Robert Wilkins

Memphis-based country blues artist famed for “Prodigal Son” and “Rolling Stone”.

Robert Timothy Wilkins, b. January 16, 1896 in Hernando, MS, d. May 26, 1987 in Memphis, TN. Wilkins moved to Memphis during World War I, and by the 20s was playing his guitar and singing in the blues joints of Beale Street. Between 1928 and 1934, he made a series of excellent recordings, which showed a carefully crafted approach, tailoring his finger-picking accompaniments to suit the lyrics as well as the tunes. Some of his records were issued under his middle name, Tim. There was a 30-year gap before he recorded again, following rediscovery in the days of the folk/blues boom. By this time he had renounced blues and played only religious music, having been ordained a minister in 1950. His overall style was much the same, and ‘Prodigal Son’ was later covered by the Rolling Stones.

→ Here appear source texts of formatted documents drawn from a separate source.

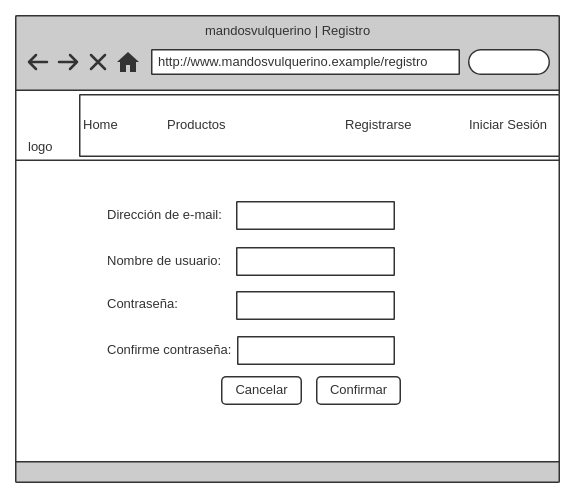
<!DOCTYPE html>
<html lang="es">
<head>
<meta charset="utf-8">
<title>mandosvulquerino | Registro</title>
<style>
  :root {
    --ink: #333;
    --chrome: #ccc;
    --paper: #fff;
    --line: inset 0 0 0 1.5px var(--ink);
  }
  * { box-sizing: border-box; margin: 0; }
  body {
    width: 575px;
    height: 498px;
    padding: 15px;
    overflow: hidden;
    background: var(--paper);
    color: var(--ink);
    font: 13px/16px "Liberation Sans", Arial, sans-serif;
    white-space: nowrap;
  }
  a { color: inherit; text-decoration: none; }
  .window {
    width: 545px;
    height: 468px;
    display: grid;
    grid-template-rows: 76px 70px 1fr 22px;
    border-radius: 2px;
    box-shadow: var(--line);
  }
  .toolbar {
    padding-top: 8px;
    background: var(--chrome);
    border-radius: 2px 2px 0 0;
    box-shadow: var(--line);
  }
  .window-title { font-size: 13px; font-weight: 400; text-align: center; }
  .controls {
    display: flex;
    align-items: center;
    gap: 8px;
    height: 26px;
    margin-top: 10px;
    padding-left: 12px;
  }
  .icon {
    width: 22px;
    height: 22px;
    flex: none;
    fill: none;
    stroke: var(--ink);
    stroke-width: 2.5;
    stroke-linecap: round;
    stroke-linejoin: round;
  }
  .icon-home { fill: var(--ink); stroke: none; }
  .box {
    background: var(--paper);
    border-radius: 1px;
    box-shadow: var(--line);
  }
  .address {
    width: 309px;
    height: 26px;
    margin-left: 4px;
    padding: 5px 7px;
  }
  .search { width: 82px; height: 26px; border-radius: 13px; }
  .site-header {
    display: grid;
    grid-template-columns: 64px 1fr;
    padding-top: 3px;
    box-shadow: inset 0 -1.5px 0 var(--ink);
  }
  .logo { padding: 45px 0 0 13px; }
  .nav {
    display: grid;
    grid-template-columns: 84px 178px 124px 1fr;
    align-items: center;
    height: 63px;
    padding: 0 0 2px 4px;
  }
  .register { padding: 40px 0 0 92px; }
  .fields {
    display: grid;
    grid-template-columns: 129px 159px;
    grid-template-rows: 46px 44px 45px 28px;
  }
  .label { padding-top: 6px; }
  .label.raised { padding-top: 5px; }
  .field { height: 29px; }
  .field.narrow { margin-left: 1px; }
  .actions {
    display: flex;
    gap: 14px;
    margin: 12px 0 0 114px;
  }
  .button {
    width: 81px;
    height: 29px;
    padding-top: 6px;
    border-radius: 5px;
    text-align: center;
  }
  .button.confirm { width: 85px; }
  .status-bar {
    background: var(--chrome);
    border-radius: 0 0 2px 2px;
    box-shadow: var(--line);
  }
</style>
</head>
<body>
<div class="window">
  <div class="toolbar">
    <h1 class="window-title">mandosvulquerino | Registro</h1>
    <div class="controls">
      <svg class="icon" viewBox="0 0 22 22" role="img" aria-label="Atrás"><path d="M20 11H2M9 4L2 11L9 18"/></svg>
      <svg class="icon" viewBox="0 0 22 22" role="img" aria-label="Adelante"><path d="M2 11H20M13 4L20 11L13 18"/></svg>
      <svg class="icon" viewBox="0 0 22 22" role="img" aria-label="Detener"><path d="M4 4L18 18M18 4L4 18"/></svg>
      <svg class="icon icon-home" viewBox="0 0 22 22" role="img" aria-label="Inicio"><path d="M11 1L22 11H19V21H13V14H9V21H3V11H0Z"/></svg>
      <div class="box address">http://www.mandosvulquerino.example/registro</div>
      <div class="box search"></div>
    </div>
  </div>
  <header class="site-header">
    <div class="logo">logo</div>
    <nav class="box nav">
      <a href="#">Home</a>
      <a href="#">Productos</a>
      <a href="#">Registrarse</a>
      <a href="#">Iniciar Sesión</a>
    </nav>
  </header>
  <main class="register">
    <div class="fields">
      <span class="label">Dirección de e-mail:</span><span class="box field"></span>
      <span class="label">Nombre de usuario:</span><span class="box field"></span>
      <span class="label raised">Contraseña:</span><span class="box field"></span>
      <span class="label">Confirme contraseña:</span><span class="box field narrow"></span>
    </div>
    <div class="actions">
      <a class="box button" href="#">Cancelar</a>
      <a class="box button confirm" href="#">Confirmar</a>
    </div>
  </main>
  <footer class="status-bar"></footer>
</div>
</body>
</html>
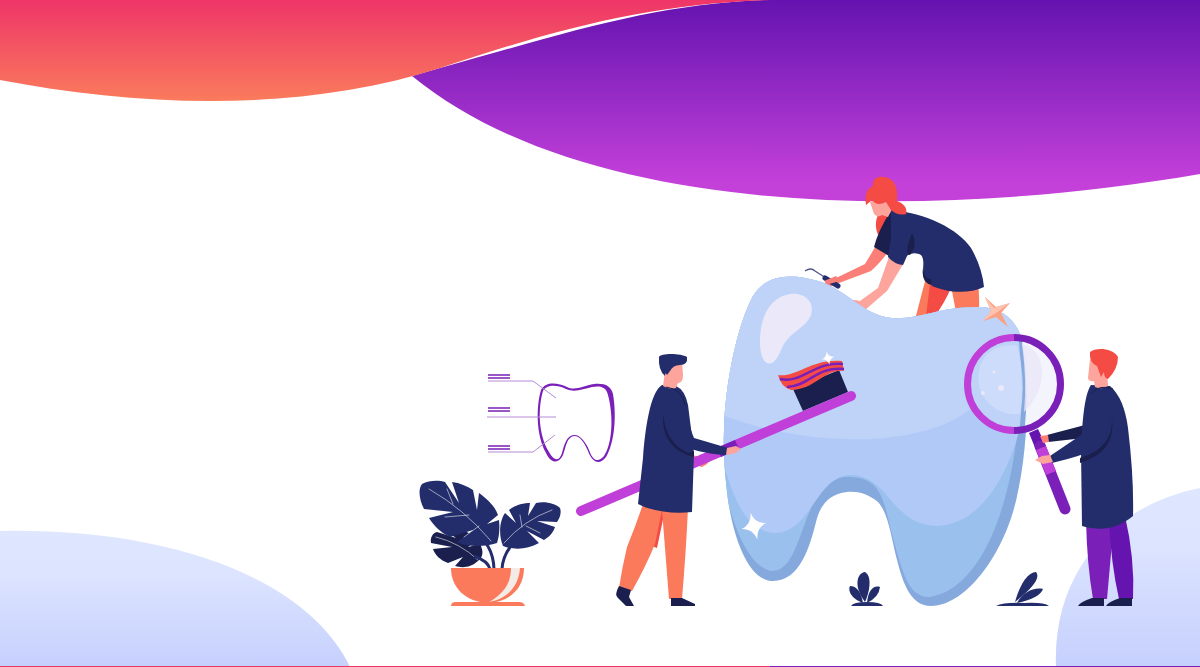
<!DOCTYPE html>
<html lang="en">
<head>
<meta charset="utf-8">
<title>Dental care banner</title>
<style>
:root {
  --navy: #232d6b;
  --navy-dark: #1a1f4d;
  --orange: #fb7a5c;
  --red: #f44b45;
  --skin: #fda49c;
  --skin-dark: #fb7f78;
  --violet: #7a1fb8;
  --violet-dark: #6514b0;
  --magenta: #c03fd9;
  --tooth-top: #bfd3f9;
  --tooth-body: #b0c9f7;
  --tooth-root: #9ac0ee;
  --tooth-edge: #85a8dd;
  --shine: #eae8f9;
}
html, body { margin: 0; height: 100%; overflow: hidden; background: #fff; }
svg { display: block; width: 1200px; height: 667px; }
.navy { fill: var(--navy); }
.navy-dark { fill: var(--navy-dark); }
.orange { fill: var(--orange); }
.red { fill: var(--red); }
.skin { fill: var(--skin); }
.skin-dark { fill: var(--skin-dark); }
.violet { fill: var(--violet); }
.violet-dark { fill: var(--violet-dark); }
.magenta { fill: var(--magenta); }
.white { fill: #fff; }
.shine { fill: var(--shine); }
.stem { fill: none; stroke: var(--navy); stroke-width: 3; }
.vein { fill: none; stroke: #fff; stroke-width: 1; stroke-linecap: round; opacity: .55; }
.callout { fill: none; stroke: #b58ad6; stroke-width: 1; }
</style>
</head>
<body>
<svg viewBox="0 0 1200 667" role="img" aria-label="Dentists brushing and examining a giant tooth">
  <defs>
    <linearGradient id="sunset" x1="0" y1="0" x2="0" y2="1">
      <stop offset="0" stop-color="#ee3568"/><stop offset="1" stop-color="#fa7b5c"/>
    </linearGradient>
    <linearGradient id="orchid" x1="0" y1="0" x2="0" y2="1">
      <stop offset="0" stop-color="#6413b0"/><stop offset=".9" stop-color="#c340d9"/>
    </linearGradient>
    <linearGradient id="mist" x1="0" y1="0" x2="0" y2="1">
      <stop offset="0" stop-color="#dfe7ff"/><stop offset=".35" stop-color="#dbe3ff"/><stop offset="1" stop-color="#c6d0fd"/>
    </linearGradient>
    <linearGradient id="lens-ring" x1="0" y1="0" x2="1" y2="0">
      <stop offset=".5" stop-color="#c03fd9"/><stop offset=".5" stop-color="#7a1fb8"/>
    </linearGradient>
    <clipPath id="tooth-shape">
      <path id="tooth-outline" d="M724 430C725 385 737 325 753 296C766 274 792 273 818 281C848 290 862 315 892 318C918 320 941 306 980 307C1007 308 1020 325 1025 350C1029 395 1028 460 1013 512C998 562 963 606 931 606C909 606 902 580 895 552C889 524 886 511 878 502C867 493 857 491 847 492C829 494 820 505 816 522C810 546 800 581 773 581C749 581 734 540 728 500C725 475 723 455 724 430Z"/>
    </clipPath>
    <clipPath id="lens-area"><circle cx="1014" cy="384" r="44"/></clipPath>
    <path id="sparkle" d="M0 -14Q1 -2 13 0Q2 2 0 14Q-2 2 -13 0Q-2 -2 0 -14Z"/>
    <g id="label-lines"><path d="M0 0H22M0 3H22" stroke="#7a1fb8" stroke-width="1.5"/></g>
    <g id="leaf">
      <path class="navy" d="M78 62C66 66 48 66 38 61L54 49L31 56C22 52 15 45 10 37L34 31L5 28C0 18 -1 8 3 3C10 -1 20 -1 26 1L40 22L33 1C41 2 48 5 54 9L58 29L60 12C68 18 76 25 79 34L68 43L80 39C81 48 80 56 78 62Z"/>
      <path class="vein" d="M10 8Q45 28 72 60M34 23L28 8M50 34L26 36M60 45L45 56"/>
    </g>
  </defs>

  <g id="background-waves">
    <path fill="url(#mist)" d="M0 531C165 528 305 575 350 667H0Z"/>
    <path fill="url(#mist)" d="M1056 667C1052 570 1115 505 1200 488V667Z"/>
    <path fill="url(#orchid)" d="M412 76C560 35 650 4 766 0H1200V174C940 219 590 222 412 76Z"/>
    <path fill="url(#sunset)" d="M0 0H770C650 4 560 28 440 68C300 113 140 107 0 80Z"/>
    <rect y="666" width="770" height="1" fill="#ee3568"/>
    <rect x="770" y="666" width="430" height="1" class="violet"/>
  </g>

  <g id="tooth-diagram">
    <path class="violet" fill-rule="evenodd" d="M541 390C546 381 558 383 567 387C575 391 583 386 594 384C605 383 611 386 613 394C617 418 614 444 606 457C599 466 592 462 588 451C584 442 580 436 574 436C567 437 566 446 563 455C559 464 551 464 546 453C536 435 536 407 541 390ZM543 391C538 408 538 434 549 452C554 461 559 462 562 453C564 445 567 435 574 435C581 435 586 443 589 450C593 461 598 463 604 456C612 444 614 418 608 395C606 386 599 386 592 387C583 389 575 393 566 389C557 385 547 384 543 391Z"/>
    <path class="callout" d="M488 381H533L556 398M487 417H556M488 452H533L555 435"/>
    <use href="#label-lines" x="488" y="375"/>
    <use href="#label-lines" x="488" y="408"/>
    <use href="#label-lines" x="488" y="446"/>
  </g>

  <g id="potted-plant">
    <path class="navy-dark" d="M478 561C470 568 462 568 455 566L463 557L448 563C440 560 435 555 433 549L452 547L431 543C430 537 433 533 437 532L456 538L445 530C458 526 472 533 477 540L468 547L480 544C484 552 483 557 478 561Z"/>
    <path class="vein" d="M436 537Q460 543 478 560"/>
    <path class="stem" d="M473 532Q493 543 494 569M502 569Q503 550 524 532M474 556Q488 561 490 569"/>
    <use href="#leaf" x="419" y="481"/>
    <path class="navy" d="M503 546C498 534 500 520 505 513L516 523L509 510C516 504 525 503 530 503L528 516L536 503C546 501 556 504 560 508C562 514 559 519 557 522L537 521L555 527C553 533 549 537 544 540L527 531L539 543C527 550 513 550 503 546Z"/>
    <path class="vein" d="M504 543Q524 520 552 510M522 527L520 515M526 526L540 533"/>
    <path class="orange" d="M451 568H524C524 588 510 602 488 603C466 602 451 588 451 568Z"/>
    <path fill="#f4ebe6" d="M511 568H520C519 585 508 599 489 602C503 594 511 584 511 568Z"/>
    <path class="orange" d="M451 606Q451 602 456 602H519Q524 602 525 606Z"/>
  </g>

  <g id="dentist-on-top">
    <path class="orange" d="M916 316Q921 296 927 274H976Q980 290 979 312H956L951 286Q944 302 935 316Z"/>
    <path class="red" d="M931 276L926 316H935Q945 302 951 288Z"/>
    <path class="skin-dark" d="M877 244L865 264L836 278L826 281Q823 285 829 287L839 283L871 271Q884 259 889 250Z"/>
    <path class="skin" d="M890 254L878 288L860 301Q850 298 847 303L851 309L865 310L887 291L905 261Z"/>
    <path class="red" d="M883 208C874 217 875 227 878 235Q886 228 894 210Z"/>
    <path class="navy-dark" d="M890 212Q878 231 874 247L889 256L903 223Z"/>
    <path class="navy" d="M891 210C926 213 958 229 971 248Q982 267 984 287C967 295 946 292 932 286L930 279L925 280C922 270 926 256 919 254Q911 252 907 256L903 265Q894 264 888 257L891 238Z"/>
    <path class="navy-dark" d="M912 233Q918 244 910 255Q904 253 912 233ZM924 262Q922 280 931 279L932 285Q919 283 924 262Z"/>
    <path class="skin" d="M870 202L874 214Q878 218 882 215L888 217L893 207L886 195Z"/>
    <path class="red" d="M866 205C864 193 868 188 873 186C872 177 880 175 888 178C896 181 898 190 897 201C903 203 908 208 906 214Q898 216 891 210L886 202Q877 207 872 200Z"/>
    <path d="M805 271Q811 267 815 271L826 278" fill="none" stroke="#51588a" stroke-width="1.3"/>
    <path d="M825 278L838 286" stroke="#232d6b" stroke-width="5" stroke-linecap="round"/>
    <path class="skin-dark" d="M824 281L836 276L840 281L829 284Z"/>
  </g>

  <g id="giant-tooth">
    <use href="#tooth-outline" fill="#85a8dd"/>
    <g clip-path="url(#tooth-shape)">
      <path fill="#9ac0ee" d="M715 440C724 500 742 565 771 571C806 573 799 480 846 477C884 475 884 505 893 538C902 570 908 598 930 597C982 589 1022 500 1022 350H720Z"/>
      <path fill="#b0c9f7" d="M715 430C728 485 741 531 774 533C812 533 815 476 851 475C890 476 891 525 937 526C982 524 1010 474 1023 416L1021 270H720Z"/>
      <path fill="#bfd3f9" d="M715 412C800 448 935 454 985 396L1020 345V260H720Z"/>
    </g>
    <path class="shine" d="M760 345C759 317 770 297 790 294C805 292 815 302 811 315C806 328 789 332 782 348C776 362 772 365 767 363Q761 360 760 345Z"/>
    <use href="#sparkle" class="white" transform="translate(754 526) rotate(-14)"/>
    <path fill="#fca083" d="M985 297L996 307L1010 303L1001 313L1008 327L996 317L983 321L991 311Z"/>
    <path fill="#fdc3b0" d="M985 297L994 308L1010 303L996 313L983 321L991 311Z"/>
  </g>

  <g id="giant-toothbrush">
    <path class="navy-dark" d="M793 389L839 370L848 392L803 411Z"/>
    <path class="red" d="M778 375C796 378 812 358 842 361L844 371C824 369 815 390 791 390Q781 387 778 375Z"/>
    <path d="M780 379C803 384 814 361 843 364M787 387C809 386 817 366 844 369" fill="none" stroke="#7a1fb8" stroke-width="2.5"/>
    <use href="#sparkle" class="white" transform="translate(828 358) rotate(-12) scale(.5)"/>
    <path class="skin-dark" d="M690 455L711 458Q709 464 702 467L692 464Z"/>
    <path d="M581 511L851 396" stroke="#c03fd9" stroke-width="10" stroke-linecap="round"/>
    <path class="violet" d="M717 448L735 440L739 449L721 457Z"/>
  </g>

  <g id="dentist-with-brush">
    <path class="red" d="M643 503L647 544L657 548L666 505Z"/>
    <path class="orange" d="M643 504Q636 525 627 547Q622 568 619 588L632 591Q646 566 655 544L662 510L669 599H682Q686 552 688 508Z"/>
    <path class="navy-dark" d="M619 586Q614 595 618 598L626 606H634L629 597L631 590ZM671 598H682L695 604V606H671Z"/>
    <path class="navy" d="M662 385C650 392 645 430 643 458L638 504C653 512 675 514 692 512L694 453L688 405Q685 390 676 386Z"/>
    <path class="navy-dark" d="M663 414Q666 443 688 453L694 451V457Q661 449 663 414Z"/>
    <path class="skin" d="M665 371L663 386Q669 390 676 388L678 383Q683 383 683 375L682 361L668 362Z"/>
    <path class="navy" d="M659 357C660 353 681 353 687 357Q688 365 680 365Q673 365 670 371L667 375Q665 371 665 376Q658 370 659 357Z"/>
    <path class="navy" d="M680 389C687 402 688 425 694 438L728 448L726 455C706 454 682 449 674 438C666 426 668 396 673 390Z"/>
    <path class="skin" d="M727 448L736 446L741 449L736 453L726 455Z"/>
    <path d="M666 387Q682 389 685 405" fill="none" stroke="#1a1f4d"/>
  </g>

  <g id="magnifying-glass">
    <g clip-path="url(#lens-area)">
      <circle cx="1014" cy="384" r="45" fill="#f4f4fd"/>
      <path fill="#bfd3f9" d="M965 335H1018Q1028 385 1021 435H965Z"/>
      <path fill="#85a8dd" d="M1018 335H1021Q1030 385 1024 435H1019Q1025 385 1018 335Z"/>
      <path class="shine" opacity=".8" d="M1022 344C1048 350 1049 389 1024 412Q1027 380 1022 344Z"/>
      <path fill="#d3e0fb" opacity=".7" d="M979 385C975 360 992 342 1017 346Q1027 383 1020 414C999 416 983 403 979 385Z"/>
      <circle cx="1001" cy="388" r="3" class="shine"/>
      <circle cx="983" cy="393" r="2" class="shine"/>
      <circle cx="994" cy="372" r="1.5" class="shine"/>
    </g>
    <circle cx="1014" cy="384" r="46.5" fill="none" stroke="url(#lens-ring)" stroke-width="7"/>
    <path class="violet-dark" d="M1029 433L1038 429L1046 446L1036 450Z"/>
    <path d="M1040 446L1065 509" stroke="#7a1fb8" stroke-width="11" stroke-linecap="round"/>
    <path class="magenta" d="M1036 450L1046 446L1056 471L1046 475Z"/>
  </g>

  <g id="dentist-with-glass">
    <path class="violet" d="M1086 520Q1087 565 1093 599H1107L1114 520Z"/>
    <path class="violet-dark" d="M1109 520Q1111 564 1119 599H1133Q1135 559 1125 516Z"/>
    <path class="navy-dark" d="M1092 598H1104V606H1078Q1080 602 1092 598ZM1120 598H1132V606H1106Q1108 602 1120 598Z"/>
    <path class="navy-dark" d="M1085 425L1047 435L1048 442L1084 438Z"/>
    <path class="skin-dark" d="M1048 435L1040 436L1043 443L1049 442Z"/>
    <path class="navy" d="M1091 385C1084 395 1082 425 1081 450L1082 526C1102 532 1118 528 1133 516Q1134 478 1128 428Q1124 398 1110 386Z"/>
    <path class="navy-dark" d="M1112 419Q1113 448 1080 458V463Q1116 452 1112 419Z"/>
    <path class="navy" d="M1095 389Q1088 413 1084 433L1050 456L1052 463Q1082 456 1098 448Q1111 431 1110 397Z"/>
    <path class="skin" d="M1050 455L1042 456L1035 460L1043 464L1053 462Z"/>
    <path class="skin" d="M1090 359L1088 378Q1089 382 1094 381L1095 387Q1102 390 1108 386L1107 370Z"/>
    <path class="red" d="M1090 352C1096 347 1113 348 1118 357Q1118 369 1108 379Q1104 378 1104 372L1101 377L1097 366Q1089 363 1090 352Z"/>
    <path d="M1092 393Q1099 384 1113 389" fill="none" stroke="#1a1f4d"/>
  </g>

  <g id="ground-leaves" class="navy">
    <path d="M851 606Q853 602 867 602Q881 602 883 606Z"/>
    <path d="M863 603C850 598 848 590 850 586Q860 586 863 603Z"/>
    <path d="M865 602C853 586 857 573 865 572C872 576 870 591 865 602Z"/>
    <path d="M867 603C868 591 873 585 880 587Q879 597 867 603Z"/>
    <path d="M996 606Q1004 602 1024 603Q1044 602 1049 606Z"/>
    <path d="M1015 602C1020 584 1028 572 1036 572Q1043 580 1015 602Z"/>
    <path d="M1017 603C1023 592 1034 587 1043 589Q1040 598 1017 603Z"/>
  </g>
</svg>
</body>
</html>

Wilkins died on May 26, 1987 in Memphis, Tennessee, at the age of 91. His son, Reverend John Wilkins, continues his father's gospel blues legacy. His best known songs are "That's No Way To Get Along" and his reworked gospel version, "The Prodigal Son", which was covered under that title by The Rolling Stones, as well as "Rolling Stone", and "Old Jim Canan's". The Stones were forced to credit "The Prodigal Son" to Wilkins after lawyers had approached the band and asked the credit to be changed. Original pressings of Beggars Banquet had credited only Mick Jagger and Keith Richards as sole composers, not Wilkins.